Getting to London

By plane:

Due to London’s huge global city status it is the most served destination in the world when it comes to flights.

London (all airports IATA code: LON) is served by a total of six airports (Heathrow, Gatwick, City, Stansted, Luton, Southend). Travelling between the city and the airports is made relatively easy by the large number of public transport links that have been put in place over recent years. However, if transiting through London, be sure to check the arrival and departure airports carefully as transfers across the city may be quite time consuming. In addition to London’s five official airports (of which only two are located within Greater London), there are a number of other regional UK airports conveniently accessible from London. Since they offer a growing number of budget flights, choosing those airports can be cheaper (or even faster, depending on where in London your destination is).

For transfers directly between London’s airports, the fastest way (short of a taxi) is the direct inter-airport bus service by National Express. Buses between Heathrow, Gatwick, Stansted and Luton run at least hourly, with Heathrow-Gatwick services taking 65min (£18) and Heathrow-Stansted services 90min (£20.50) (note that services between Stansted and Luton run only every two hours). However, it’s essential to allow leeway, as London’s expressways, especially the orbital M25 and the M1 motorway, are often congested to the point of gridlock. Some buses have toilets on board.

For details on individual airport and it’s connections to the city and the campus please follow this link.

By train:

London is the hub of the British rail network – every major city in mainland Britain has a frequent train service to the capital, and most of the smaller, provincial cities and large towns also have a direct rail connection to London of some sort – although the frequency and quality of service can vary considerably from place to place.

Rail fares to London vary enormously from very cheap to prohibitively expensive – the golden rules are to book Advance tickets for a particular train time, don’t travel into the city on Friday afternoons and Sundays, and avoid buying tickets on the day of travel. There are three basic types of ticket, which are summarised below. Note that much of the advice applies to rail travel in general within the United Kingdom.

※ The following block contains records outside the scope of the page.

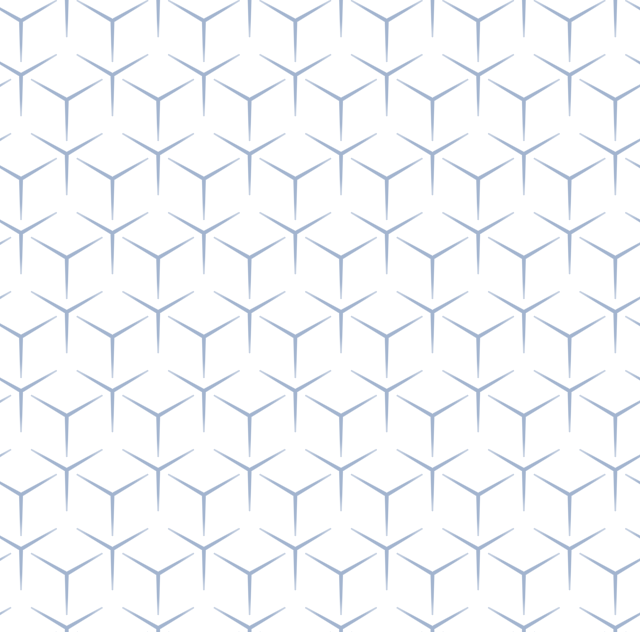
Give the GLSL for this pattern, as a Shadertoy shader.

```glsl
// Seamless lattice of pale blue three-armed tapered stars suggesting stacked cubes on white.

const vec2  REPEATS    = vec2(7.0, 4.0);       // whole cells across and down
const vec2  CELL       = vec2(1.0, 1.7320508); // cell size; one unit is a cell width
const vec2  UPPER_STAR = vec2(0.230, 0.868);   // junctions, as fractions of a cell
const vec2  LOWER_STAR = vec2(0.230, 0.525);
const float ARM_LENGTH = 0.443;
const float ROOT_HALF  = 0.0215;               // half width at the junction
const float TIP_HALF   = 0.0085;               // half width at the tip
const float SOFTNESS   = 0.009;                // least edge blur
const float TIP_FADE   = 0.35;                 // ink lost at the tip
const vec3  PAPER      = vec3(1.0);
const vec3  INK        = vec3(0.635, 0.705, 0.810);

// Coverage of one tapered arm from the junction along a unit direction
float armInk(vec2 p, vec2 dir, float blur) {
    float along = clamp(dot(p, dir) / ARM_LENGTH, 0.0, 1.0);
    float dist = length(p - dir * along * ARM_LENGTH) - mix(ROOT_HALF, TIP_HALF, along);
    float fade = 1.0 - TIP_FADE * smoothstep(0.55, 1.0, along);
    return fade * (1.0 - smoothstep(-blur, blur, dist));
}

// Two rising arms, folded by mirror symmetry, and a stem
float starInk(vec2 p, float blur) {
    vec2 mirrored = vec2(abs(p.x), p.y);
    float rising = armInk(mirrored, vec2(0.8660254, 0.5), blur);
    return max(rising, armInk(p, vec2(0.0, -1.0), blur));
}

// Offset to the nearest wrapped copy of a star
vec2 wrapToCell(vec2 cellPos, vec2 star) {
    return (fract(cellPos - star + 0.5) - 0.5) * CELL;
}

void mainImage(out vec4 fragColor, in vec2 fragCoord) {
    vec2 cellPos = fragCoord / iResolution.xy * REPEATS;
    float pixel = REPEATS.x / iResolution.x;
    float blur = max(SOFTNESS, 0.75 * pixel);

    // Both stars sit at the cell corner and again at its centre
    float ink = 0.0;
    for (int i = 0; i < 2; i++) {
        vec2 shift = vec2(0.5 * float(i));
        ink = max(ink, starInk(wrapToCell(cellPos, UPPER_STAR + shift), blur));
        ink = max(ink, starInk(wrapToCell(cellPos, LOWER_STAR + shift), blur));
    }
    fragColor = vec4(mix(PAPER, INK, ink), 1.0);
}
```
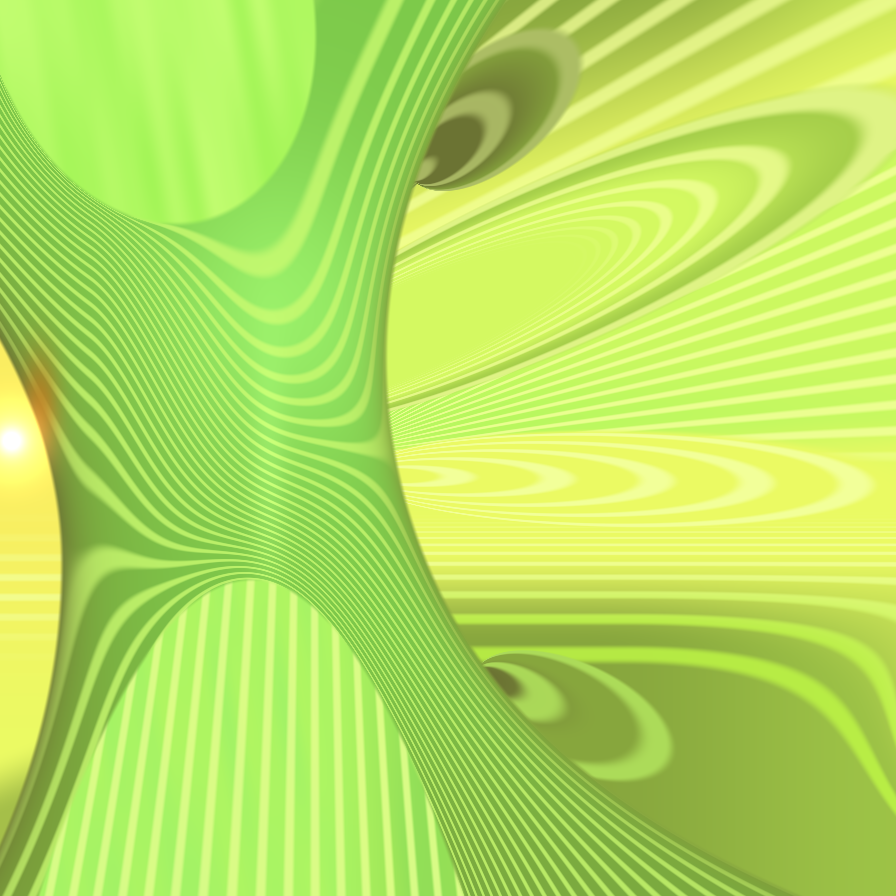
Write a WebGL 1 fragment shader that draws this background.

```glsl
precision highp float;
uniform vec2 u_resolution;

const vec3 LIME = vec3(0.72, 0.97, 0.37);
const vec3 LEAF = vec3(0.49, 0.79, 0.29);
const vec3 MINT = vec3(0.60, 0.94, 0.41);
const vec3 YELLOW = vec3(0.92, 0.98, 0.39);
const vec3 PALE = vec3(0.95, 1.00, 0.60);
const vec3 GRASS = vec3(0.65, 0.81, 0.29);
const vec3 OLIVE = vec3(0.53, 0.65, 0.24);
const vec3 MOSS = vec3(0.42, 0.45, 0.20);
const vec3 AMBER = vec3(0.72, 0.48, 0.12);
const float EDGE = 0.003;
const float TRUNK_LINES = 28.0;
const float RAY_LINES = 22.0;
const float RIGHT_SADDLE = 0.25;
const float LEFT_SADDLE = 0.85;
const vec2 SUN = vec2(0.013, 0.508);

float hash(vec2 p) {
  return fract(sin(dot(p, vec2(127.1, 311.7))) * 43758.5);
}
float noise(vec2 p) {
  vec2 i = floor(p), f = fract(p);
  f = f * f * (3.0 - 2.0 * f);
  return mix(mix(hash(i), hash(i + vec2(1.0, 0.0)), f.x),
             mix(hash(i + vec2(0.0, 1.0)), hash(i + 1.0), f.x), f.y);
}
float inside(float d) { return 1.0 - smoothstep(-EDGE, EDGE, d); }
float below(float x, float lo, float hi) { return 1.0 - smoothstep(lo, hi, x); }
float glow(vec2 p, vec2 center, vec2 size) {
  vec2 q = (p - center) / size;
  return exp(-dot(q, q));
}
float stripe(float phase) {
  return smoothstep(0.5, 0.97, 0.5 + 0.5 * cos(6.28319 * phase));
}
// Length of the ellipse that starts at root and passes through p
float teardrop(vec2 p, vec2 root, float angle, float slimness) {
  vec2 q = p - root;
  float c = cos(angle), s = sin(angle);
  float along = max(c * q.x + s * q.y, 0.001);
  float across = slimness * (c * q.y - s * q.x);
  return along + across * across / along;
}
// Signed distances to the trunk sides, positive inside the trunk
float rightSide(vec2 p) {
  float d = p.y - 0.6, low = max(-d, 0.0);
  float slope = 1.7 * d - 10.0 * pow(low, 4.0);
  return (0.431 + 0.85 * d * d + 2.0 * pow(low, 5.0) - p.x) / sqrt(1.0 + slope * slope);
}
float leftSide(vec2 p) {
  float d = p.y - 0.37;
  return p.x - 0.069 + (d > 0.0 ? 1.1 : 0.7) * d * d;
}
// Signed distances to the two openings, negative inside
float upperOpening(vec2 p) {
  float depth = 1.0 - p.y;
  vec2 q = vec2(p.x - 0.165 - 0.12 * depth, depth) / vec2(0.185, 0.25);
  return 0.2 * (length(q) - 1.0);
}
float lowerOpening(vec2 p) {
  float x = p.x - 0.28;
  return (x * x / 0.16 + p.y - 0.353) / sqrt(1.0 + 156.0 * x * x);
}
vec3 backdrop(vec2 p) {
  // Broad colour fields
  vec3 col = mix(YELLOW, LIME, glow(p, vec2(0.5, 0.53), vec2(0.4, 0.06)));
  float top = smoothstep(-0.08, 0.2, p.y - 0.78 - 0.3 * (p.x - 0.45));
  col = mix(col, mix(OLIVE, GRASS, smoothstep(0.75, 1.0, p.x)), top);
  // Upper fan above the hairpins, rays beneath them
  float high = smoothstep(-0.02, 0.02, p.y - 0.54 - 0.45 * (p.x - 0.25));
  float fan = stripe(14.0 * (p.y - 0.48) / (p.x + 0.05));
  float ray = stripe(RAY_LINES * (p.y - 0.49) / max(p.x - 0.36, 0.01));
  ray *= smoothstep(0.47, 0.51, p.y);
  col = mix(col, LIME, 0.6 * (1.0 - high) * smoothstep(0.49, 0.54, p.y));
  col = mix(col, PALE, mix(0.85 * ray, 0.75 * fan, high));
  // Lower bands bending down to the right
  float bend = max(p.x - 0.7, 0.0);
  float drop = 0.48 - p.y - 1.9 * bend * bend * below(p.y, 0.08, 0.38);
  vec3 ground = mix(OLIVE, GRASS, smoothstep(0.65, 1.0, p.x) * 0.7);
  col = mix(col, ground, smoothstep(0.09, 0.2, drop));
  float band = stripe(0.91 / max(drop, 0.04) - 4.33);
  band *= smoothstep(0.05, 0.09, drop) * below(drop, 0.225, 0.24);
  col = mix(col, mix(PALE, vec3(0.74, 0.96, 0.27), smoothstep(0.1, 0.19, drop)), 0.85 * band);
  // Long nested hairpins
  float loop = teardrop(p, vec2(0.25, 0.54), 0.42, 4.5);
  vec3 fill = mix(mix(YELLOW, LIME, 0.45), GRASS, smoothstep(0.56, 0.78, loop));
  float ring = stripe(1.35 / max(loop - 0.3, 0.1) - 2.65);
  fill = mix(fill, PALE, 0.75 * ring * smoothstep(0.42, 0.55, loop));
  col = mix(col, fill, below(loop, 0.82, 0.86));
  loop = teardrop(p, vec2(0.40, 0.47), -0.02, 5.5);
  fill = mix(YELLOW, PALE, stripe(9.0 * loop));
  col = mix(col, fill, below(loop, 0.56, 0.64));
  // Dark eyes
  loop = teardrop(p, vec2(0.46, 0.80), 0.71, 1.9);
  fill = mix(MOSS, OLIVE, smoothstep(0.1, 0.24, loop));
  fill = mix(fill, vec3(0.70, 0.76, 0.42), 0.85 * stripe(loop * 9.5 - 1.14));
  col = mix(col, fill, below(loop, 0.23, 0.245));
  loop = teardrop(p, vec2(0.53, 0.25), -0.42, 2.0);
  fill = mix(MOSS, OLIVE, smoothstep(0.02, 0.15, loop));
  fill = mix(fill, vec3(0.69, 0.88, 0.36), 0.9 * stripe(loop * 7.0 - 0.58));
  return mix(col, fill, below(loop, 0.23, 0.245));
}
vec3 trunk(vec2 p, float right, float left, float upper, float lower) {
  // Diagonal flow lines wrap the openings and turn along both sides
  float a = max(upper, 0.0), b = max(lower, 0.0);
  float flow = pow(a / (a + b + 0.0001) + 0.0001, mix(0.6, 3.5, smoothstep(0.1, 0.45, p.x)));
  flow = mix(RIGHT_SADDLE, flow, 1.0 - exp(-right / 0.05));
  flow = mix(LEFT_SADDLE, flow, 1.0 - exp(-left / 0.08));
  vec3 col = mix(LEAF, MINT, glow(p, vec2(0.31, 0.65), vec2(0.15, 0.18)));
  col = mix(col, OLIVE * 0.9, 0.8 * exp(-left / 0.09));
  col = mix(col, OLIVE * 0.9, 0.6 * below(p.y, 0.0, 0.35));
  col = mix(col, mix(LIME, PALE, 0.3), 0.8 * stripe(TRUNK_LINES * flow));
  col += 0.06 * glow(p, vec2(0.30, 0.46), vec2(0.02, 0.14));
  // Shaded rims
  col = mix(col, OLIVE * 0.95, 0.9 * exp(-right / 0.015));
  col = mix(col, MOSS, 0.85 * exp(-left / 0.016));
  return mix(col, AMBER, 0.85 * glow(p, vec2(0.045, 0.545), vec2(0.02, 0.06)));
}
vec3 openings(vec2 p, vec3 col, float upper, float lower) {
  float streak = noise(vec2(p.x * 45.0 + p.y * 8.0, p.y * 5.0));
  vec3 fill = mix(vec3(0.64, 0.96, 0.34), vec3(0.76, 0.99, 0.44), streak);
  col = mix(col, fill, inside(upper));
  float depth = 0.353 - p.y;
  float fan = (p.x - 0.28 + 0.06 * depth) / (0.8 + 0.7 * depth);
  float lines = stripe(32.0 * fan + 20.0 * fan * abs(fan));
  fill = mix(mix(MINT, LIME, 0.3 + 0.5 * streak), PALE, 0.65 * lines);
  fill = mix(fill, LEAF, 0.5 * smoothstep(0.36, 0.48, p.x) * (1.0 - lines));
  return mix(col, fill, inside(lower));
}
vec3 leftGap(vec2 p) {
  vec3 col = mix(vec3(0.98, 0.93, 0.38), YELLOW, below(p.y, 0.15, 0.5));
  col = mix(col, PALE, 0.8 * glow(p, vec2(0.0, 0.34), vec2(0.2, 0.05)) * stripe(p.y * 45.0));
  return mix(col, OLIVE, 0.7 * below(p.y - 0.4 * p.x, 0.09, 0.16));
}
void main() {
  vec2 p = gl_FragCoord.xy / u_resolution;
  float right = rightSide(p), left = leftSide(p);
  float upper = upperOpening(p), lower = lowerOpening(p);
  vec3 body = trunk(p, max(right, 0.0), max(left, 0.0), upper, lower);
  body = openings(p, body, upper, lower);
  vec3 col = mix(backdrop(p), body, inside(-right));
  col = mix(leftGap(p), col, inside(-left));
  col += vec3(0.55, 0.40, 0.30) * glow(p, SUN, vec2(0.035)) + 0.5 * glow(p, SUN, vec2(0.015));
  gl_FragColor = vec4(clamp(col, 0.0, 1.0), 1.0);
}
```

For more specific info on National Rail, Eurostar and other rail options please see this Wikitravel link.

By bus:

Most international and domestic long distance bus (UK English: coach) services arrive at and depart from a complex of coach stations off Buckingham Palace Road in Westminster, close to London Victoria rail station. All services operated by National Express or Eurolines (see below) serve Victoria Coach Station, which actually has separate arrival and departure buildings. Services by other operators may use this station, or the Green Line Coach Station across Buckingham Palace Road. The following are amongst the main coach operators:

National Express, ☎ 0870 580 8080, link to the website, is by far the largest domestic coach operator and operates services to / from London from throughout England, Wales and Scotland. Advance ticketing is usually required and recommended practice in any case. Fares are low – especially when booked in advance via the web. A few journeys are fast but most are notably slower than using the train.

Eurolines, ☎ 0870 514 3219, link to the website, is an associate company of National Express, and runs coach services to / from London with various cities in Northern Ireland, Ireland and continental Europe. Advance ticketing is required.  edit

Megabus, ☎ 0900 160 0900 (premium rate), link to the website, operates budget coach services from/to London (Victoria Coach Station) to/from several major regional cities in the UK and continental Europe. Fares are demand responsive but can be very cheap (£1.50 if you book far enough in advance). Megabus also offer a Sleeper service to Scotland.

By car:

London is the hub of the UK’s road network and is easy to reach by car, even if driving into the centre of the city is definitely not recommended. Greater London is encircled by the M25 orbital motorway, from which nearly all the major trunk routes to Scotland, Wales and the rest of England radiate. The most important are listed below.

M1: The main route to/from the North, leading from the East Midlands, Yorkshire and terminating at Leeds. Most importantly, Britain’s longest motorway – the M6, branches from the M1 at Rugby, leading to Birmingham, Liverpool, Manchester, the Lake District and onwards to the Scottish border, and ultimately Glasgow.
A1/A1(M) The A1 is the original, historic “Great North Road” between England and Scotland’s capital cities and has largely been converted to motorway standard; it runs up the eastern side of Great Britain through Peterborough, York, Newcastle and continues north through Northumberland and the Scottish Borders to Edinburgh.
M40/A40: Arrives in London from a north westerly direction, linking the city with Oxford and providing an additional link from Birmingham.
M4: The principal route to/from the West – leading to Bath, Bristol and cities South Wales (Cardiff and Swansea). It is also the main route towards Heathrow Airport.
M3: The main route to London from the shipping port of Southampton. Additionally, the A303/A30 branches off at Basingstoke, leading to Exeter, Plymouth and through the heart of Devon and Cornwall to finish at Land’s End.
M2/M20: Together, these motorways are the main link to the coastal ferry (and Channel Tunnel) ports of Dover and Folkestone from Continental Europe.
M11: The M11 connects Stansted Airport and Cambridge to London, and it terminates on the north eastern periphery of the city.

All info on source and authors are available here.